GOODWILL Zero value should be given to Goodwill in arriving at NAV. It is essentially a sunk cost.
DEFERREDTAX ASSETS DTAs, as refunds enjoyed in the future, should be discounted to the present in arriving at NAV. Use the company’s WACC as the discount rate. DTAs are typically consumed in 1 year.
BRAND RECOGNITION QUASI-ASSET • Does the company in question have considerable clout with its customers? • If so, add a quasi-asset for marketing because any competitor would have • to spend a significant portion on marketing to compete with incumbent • Take the average ratio of S,G, and A to Sales over previous 5 years. Apply • this ratio to the current sales figure. Make the assumption that 3 years • would be needed to compete with the incumbent and multiply this figure • by 3. Divide this figure by 2 assuming half S, G, and A is attributable to • running the business and the other half for marketing.
STEP 3: Deduct Liabilities to arrive at a Net Asset Value measure.
There are 3 liability types: • Spontaneous Arise from the normal course of business (Ex. Accounts Payable, Accrued Expenses) • Circumstantial Arise form the past circumstances of the entity (Ex. DTLs, legal liabilities) • Formal Outstanding debt of the company(Ex. LTD, STD, Preferred Shares)
TOTAL DEBT = BV Spontaneous Liabilities + BV Circumstantial Liabilities + MV Formal Debt
NET ASSET VALUE Net Asset Value is found by deducting Total Debt from the adjusted measure of asset value. Dividing this figure by the number of shares outstanding (which is readily available on the Balance sheet) will provide a per share estimate. FINALLY!
STEP 4: Adjust current earnings to arrive at a conservative estimate of future earnings
EARNINGS ADJUSTMENTS • COMPETITVE ADJUSTMENT • Adjust the figure downward further to reflect the fact that competition slowly erodes profits to reasonable levels. This adjustment is particularly warranted when the company has been enjoying overly prosperous times. Discretion is used here.
STEP 5: Add company cash to adjusted earnings
STEP 6: Determine a suitable discount rate to apply to adjusted earnings

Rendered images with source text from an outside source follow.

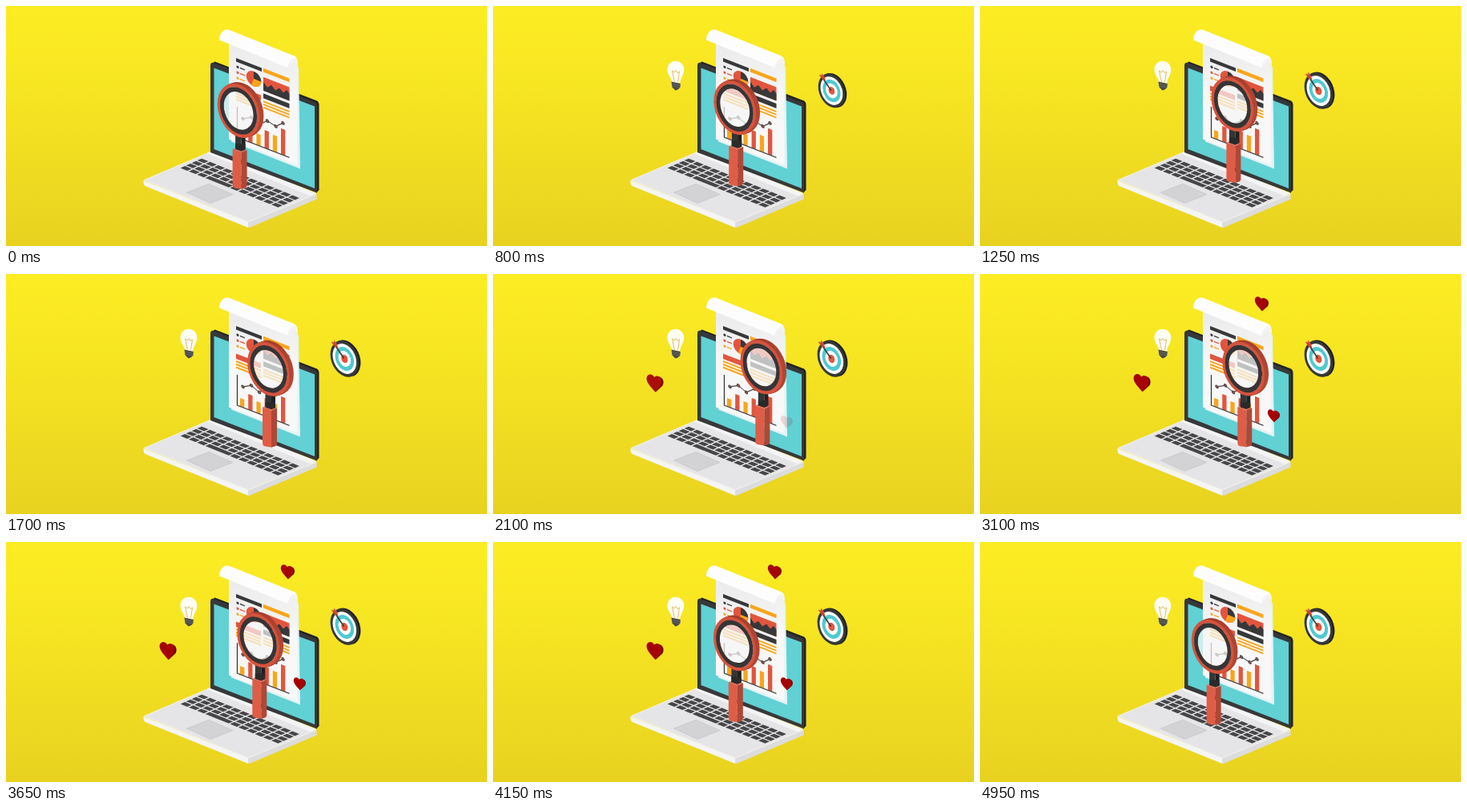
An HTML page for the animation above (5000 ms loop, 600x300 px).

```html
<!DOCTYPE html>
<html lang="en">
<head>
<meta charset="utf-8">
<title>Report under the lens</title>
<style>
  html, body { margin: 0; width: 100%; height: 100%; overflow: hidden; }
  svg { display: block; width: 100vw; height: 100vh; }
</style>
</head>
<body>
<svg viewBox="0 0 600 300" preserveAspectRatio="none">
  <defs>
    <linearGradient id="sky" x2="0" y2="1">
      <stop stop-color="#fced23"/><stop offset=".35" stop-color="#f6e522"/><stop offset="1" stop-color="#e8d220"/>
    </linearGradient>
    <linearGradient id="rim" x2="1" y2=".6">
      <stop stop-color="#9c3a2b"/><stop offset="1" stop-color="#b34633"/>
    </linearGradient>
    <linearGradient id="sheet" x2="0" y2="1">
      <stop offset=".1" stop-color="#ececec"/><stop offset=".5" stop-color="#f8f8f8"/>
    </linearGradient>
    <g id="heart">
      <path fill="#750307" d="M1 10.800 9.200 2.500C13-3.500 8.500-10.500 2.500-7.800L-3-4Z"/>
      <path fill="#a60306" d="M.4 11.300C-3 6.500-9 3-10.300-3.500-11.300-9.500-4.700-13.500-.6-7.500 3-11.500 8.800-8.500 8.300-2 7.800 3.500 3 6.500.4 11.300Z"/>
    </g>
  </defs>

  <rect width="600" height="300" fill="url(#sky)"/>

  <!-- laptop base -->
  <path fill="#f5f5f5" d="M171.500 218 302 270V277L173.500 225Q171 223 171.500 218Z"/>
  <path fill="#dcdcdd" d="M302 270 387.500 235V241.500L305 276.500Q303.500 277.300 302 277Z"/>
  <path fill="#e5e5e7" stroke="#f3f3f3" d="M172.500 217.500 256 182 387 235 302 270Z"/>
  <path fill="#f4f4f5" d="M251 184.500 257 181 387 234 380 237.500Z"/>
  <g id="keys" transform="matrix(10.300 4.170 -7 3.130 244 190)" fill="#464648"/>
  <path fill="#d3d3d5" stroke="#c3c3c5" stroke-width=".7" d="M225.500 233 253 222.500 283 235.500 255 246.500Z"/>

  <!-- lid -->
  <path fill="#232425" d="M257 72 260.500 69.500 388 118.500Q390.500 120 390.500 123V230L387 233.500Z"/>
  <path fill="#37383a" d="M255 75Q255 70 259 71L384.500 120Q388 121.500 388 125V233.500L255 183Z"/>
  <path fill="#61d1d4" d="M259.500 77.500 385 125.500V228L259.500 179Z"/>

  <!-- report -->
  <path fill="#e3f3f4" d="M281 50 365 76 367 203.500 281 169.500Z"/>
  <path fill="url(#sheet)" d="M278 38 363.500 68V199L278 166.500Z"/>
  <g id="report" transform="matrix(1 .39 0 1 278 0)"/>
  <path fill="#fdfdfd" d="M266 42.500C266 35 270.500 28.500 277.500 29.500L360 62.500Q364.500 65 363.500 75 362 70 358.500 70.500 353.500 71.500 351 77Z"/>
  <path fill="#f3f3f3" d="M351 77Q353.500 66 360 65 364.500 66 363.500 75 361.500 70 358 71 353.500 72.500 351 77Z"/>

  <!-- bulb -->
  <g id="bulb">
    <path fill="#fffef5" d="M223 95.500C223 90 217.500 86.500 217.500 79.500 217.500 73 222 68.800 227.500 68.800 233.500 68.800 238.500 73.500 238.300 80 238 87 233.500 90 233.300 96.500Z"/>
    <path fill="none" stroke="#dcb257" stroke-width=".9" d="M226.500 95 223.500 81 226 83 228 80.500 230 83.500 232.500 82 230.500 95"/>
    <path fill="#494a4c" d="M222.500 94.500 233.800 97 233.300 102 230.500 104.500 227.500 105.500 223.500 101.500Z"/>
    <path stroke="#757575" stroke-width=".7" d="M222.700 97 233.600 99.500M223.200 99.800 233 102"/>
  </g>

  <!-- target -->
  <g id="target">
    <g id="rings"></g>
    <path stroke="#3b3434" stroke-width="1.500" d="M409 87 421.500 105.500"/>
    <path fill="#df5139" d="M405.500 85 409 86 409 82.500 412 86 414.500 92 411 91.500Z"/>
    <path stroke="#8e3022" stroke-width=".8" d="M407 84.500 414 92.500"/>
  </g>

  <!-- magnifier -->
  <g id="lens">
    <path fill="#1f2021" d="M294 160 299 157V178L294 181Z"/>
    <path fill="#343536" d="M286.500 158 294 161V182L286.500 179Z"/>
    <path fill="#e8745d" d="M283 178.500 288.500 176 301 179.500 294 182.500Z"/>
    <path fill="#2a2a2b" d="M286.500 172H299V179L294 181 286.500 178.500Z"/>
    <path fill="#df5d46" d="M283 178.500 294 182.500V228.500L285.500 227Q283 226 283 223.500Z"/>
    <path fill="#ae4837" d="M294 182.500 301 179.500V224Q301 226 299 227L294 228.500Z"/>
    <g id="hoop"></g>
  </g>
  <g id="hearts"></g>
</svg>
<script>
const LOOP = 5000, STEP = 50;
const RED = '#e2553d', ORANGE = '#f9a51c', DARK = '#37383a', TEAL = '#50c9d0';
const $ = id => document.getElementById(id);

function add(parent, tag, attrs) {
  const el = document.createElementNS('http://www.w3.org/2000/svg', tag);
  for (const k in attrs) el.setAttribute(k, attrs[k]);
  return parent.appendChild(el);
}
const box = (g, x, y, width, height, fill) => add(g, 'rect', { x, y, width, height, fill });
const disc = (g, x, y, r, fill, skew, opacity = 1) =>
  add(g, 'circle', { r, fill, opacity, transform: `matrix(${skew} ${x} ${y})` });

// Keyboard, with a space bar in the front row
const keys = $('keys');
for (let row = 0; row < 4; row++) {
  for (let col = 0; col < 12; col++) {
    const space = row === 3 && col === 3;
    if (row === 3 && col > 3 && col < 6) continue;
    add(keys, 'rect', { x: col + .08, y: row + .1, width: space ? 2.84 : .82, height: .78 });
  }
}

// Report page, drawn in the slanted plane of the sheet
const page = $('report');
box(page, 9, 61.5, 32, 4.5, DARK);
box(page, 43, 61, 32.5, 4.8, ORANGE);
[DARK, RED, ORANGE].forEach((c, i) => {
  const y = 72 + i * 7;
  add(page, 'circle', { cx: 11, cy: y, r: 1.6, fill: c });
  box(page, 14, y - .6, 6, 1.3, c);
});
add(page, 'circle', { cx: 31, cy: 79, r: 9.3, fill: RED });
add(page, 'path', { d: 'M31 79V69.700A9.300 9.300 0 0 1 40.300 79Z', fill: DARK });
add(page, 'path', { d: 'M31 79H40.300A9.300 9.300 0 0 1 28 87.800Z', fill: ORANGE });
box(page, 43, 72, 32.5, 17, RED);
add(page, 'path', { d: 'M43 78 48 83 53 78 58 83 63 78 68 82 72 77 75.500 80V89H43Z', fill: DARK });
box(page, 43, 92.5, 32.5, 6, DARK);
for (let i = 0; i < 3; i++) box(page, 43, 101.5 + i * 3.8, 32.5, 2, ORANGE);
box(page, 9, 96, 31, 6.5, RED);
for (let i = 0; i < 3; i++) box(page, 9, 104.5 + i * 3.8, 31, 2.2, ORANGE);
[10, 19, 14, 22, 20, 32].forEach((h, i) =>
  box(page, 14 + i * 10.2, 159.5 - h, 5.3, h, i % 2 ? RED : ORANGE));
add(page, 'path', { d: 'M10.500 122V160H75.500', fill: 'none', stroke: DARK, 'stroke-width': 1.3 });
const marks = [[17.5, 134], [28, 128.5], [38, 133], [48, 125], [58.5, 127.5], [67.5, 120]];
add(page, 'polyline', { points: marks.join(' '), fill: 'none', stroke: '#4b4b4c', 'stroke-width': 1.1 });
marks.forEach(([cx, cy]) => add(page, 'circle', {
  cx, cy, r: 1.7, fill: '#a5584a', stroke: DARK, 'stroke-width': .9
}));

// Target rings and magnifier hoop
const FACE = '.84 .27 0 1.04', HOOP = '.85 .27 0 1.06';
disc($('rings'), 424.5, 105.4, 21.3, '#202123', FACE);
[[21.1, DARK], [17.6, '#fff'], [14, TEAL], [9.3, '#fff'], [4.8, RED]]
  .forEach(([r, c]) => disc($('rings'), 422.3, 106, r, c, FACE));

const hoop = $('hoop');
const band = (r, width, x, y, stroke) => add(hoop, 'circle', {
  r, fill: 'none', stroke, 'stroke-width': width, transform: `matrix(${HOOP} ${x} ${y})`
});
disc(hoop, 290.5, 130.5, 22, '#f5f6f6', HOOP, .72);
for (let i = 5; i > 0; i--) band(29.5, 3, 290.5 + i, 130.5 - i * .35, 'url(#rim)');
band(29, 4, 290.5, 130.5, '#d5533d');
band(24.4, 5.4, 290.5, 130.5, '#363435');

// Hearts: x, y, size, entrance
const hearts = [[202, 136, 1, 1750], [366.3, 177.2, .72, 2050], [351.3, 37.3, .82, 2380]]
  .map(([x, y, size, start]) => ({ x, y, size, start, el: add($('hearts'), 'use', { href: '#heart' }) }));

const clamp = v => Math.min(1, Math.max(0, v));
const wave = p => (1 - Math.cos(Math.PI * p)) / 2;

const POP = [[0, 0], [200, .94], [300, 1.08], [450, 1]];
function popScale(t) {
  if (t <= 0) return 0;
  for (let i = 1; i < POP.length; i++) {
    const [a, from] = POP[i - 1], [b, to] = POP[i];
    if (t < b) return from + (to - from) * wave((t - a) / (b - a));
  }
  return 1;
}
function pop(el, x, y, t) {
  const s = popScale(t);
  el.setAttribute('visibility', s ? 'visible' : 'hidden');
  el.setAttribute('transform', `translate(${x} ${y}) scale(${s}) translate(${-x} ${-y})`);
}

function draw(t) {
  const p = t < 2400 ? wave(t / 2400) : wave((LOOP - t) / 2600);
  $('lens').setAttribute('transform', `translate(${46.5 * p - .4} ${.4 - 15 * p})`);
  pop($('bulb'), 228, 87, t - 300);
  pop($('target'), 423.5, 105.5, t - 600);
  for (const h of hearts) {
    const a = Math.min(clamp((t - h.start) / 370), clamp((4900 - t) / 400));
    h.el.setAttribute('opacity', a);
    h.el.setAttribute('transform',
      `translate(${h.x} ${h.y + 9 * (1 - a)}) scale(${h.size}) skewY(6)`);
  }
}

const begin = performance.now();
function tick() {
  const t = (performance.now() - begin) % LOOP;
  draw(Math.floor(t / STEP) * STEP);
  requestAnimationFrame(tick);
}
tick();
</script>
</body>
</html>
```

Our method for calculating Earnings Power Value will deduct all debts, therefore we are interested solely in the cost of equity. But… which method to use? CAPM? Bond Yield + Risk Premium Approach? Fama French Three Factor Model? Pastor-Stambaugh model?
Cold hard Truth…. There is no sure-fire method for calculating an appropriate cost of equity. The investor can start The Credit Suisse Handbook estimates and use a variety of methods, adjusting for company- specific risk
Credit Suisse Handbook Equity PremiaRelative to Long-Term Government Bonds
STEP 7: Find the PV of Earnings as: [Adjusted Earnings + Cash] / Discount Rate
STEP 8: Deduct debt from PV of Earnings The investor should deduct MV of all debt from the PV of earnings in order to arrive at Earnings Power Value.
STEP 9: Contrast NAV and EPV Two general rules apply: • If NAV > EPV, company industry is overly competitive. Value being destroyed. Company cannot generate required return. Company value closer to NAV. 2. If NAV < EPV, company has understated its assets or firm has a competitive advantage. Value is created. Company value closer to EPV.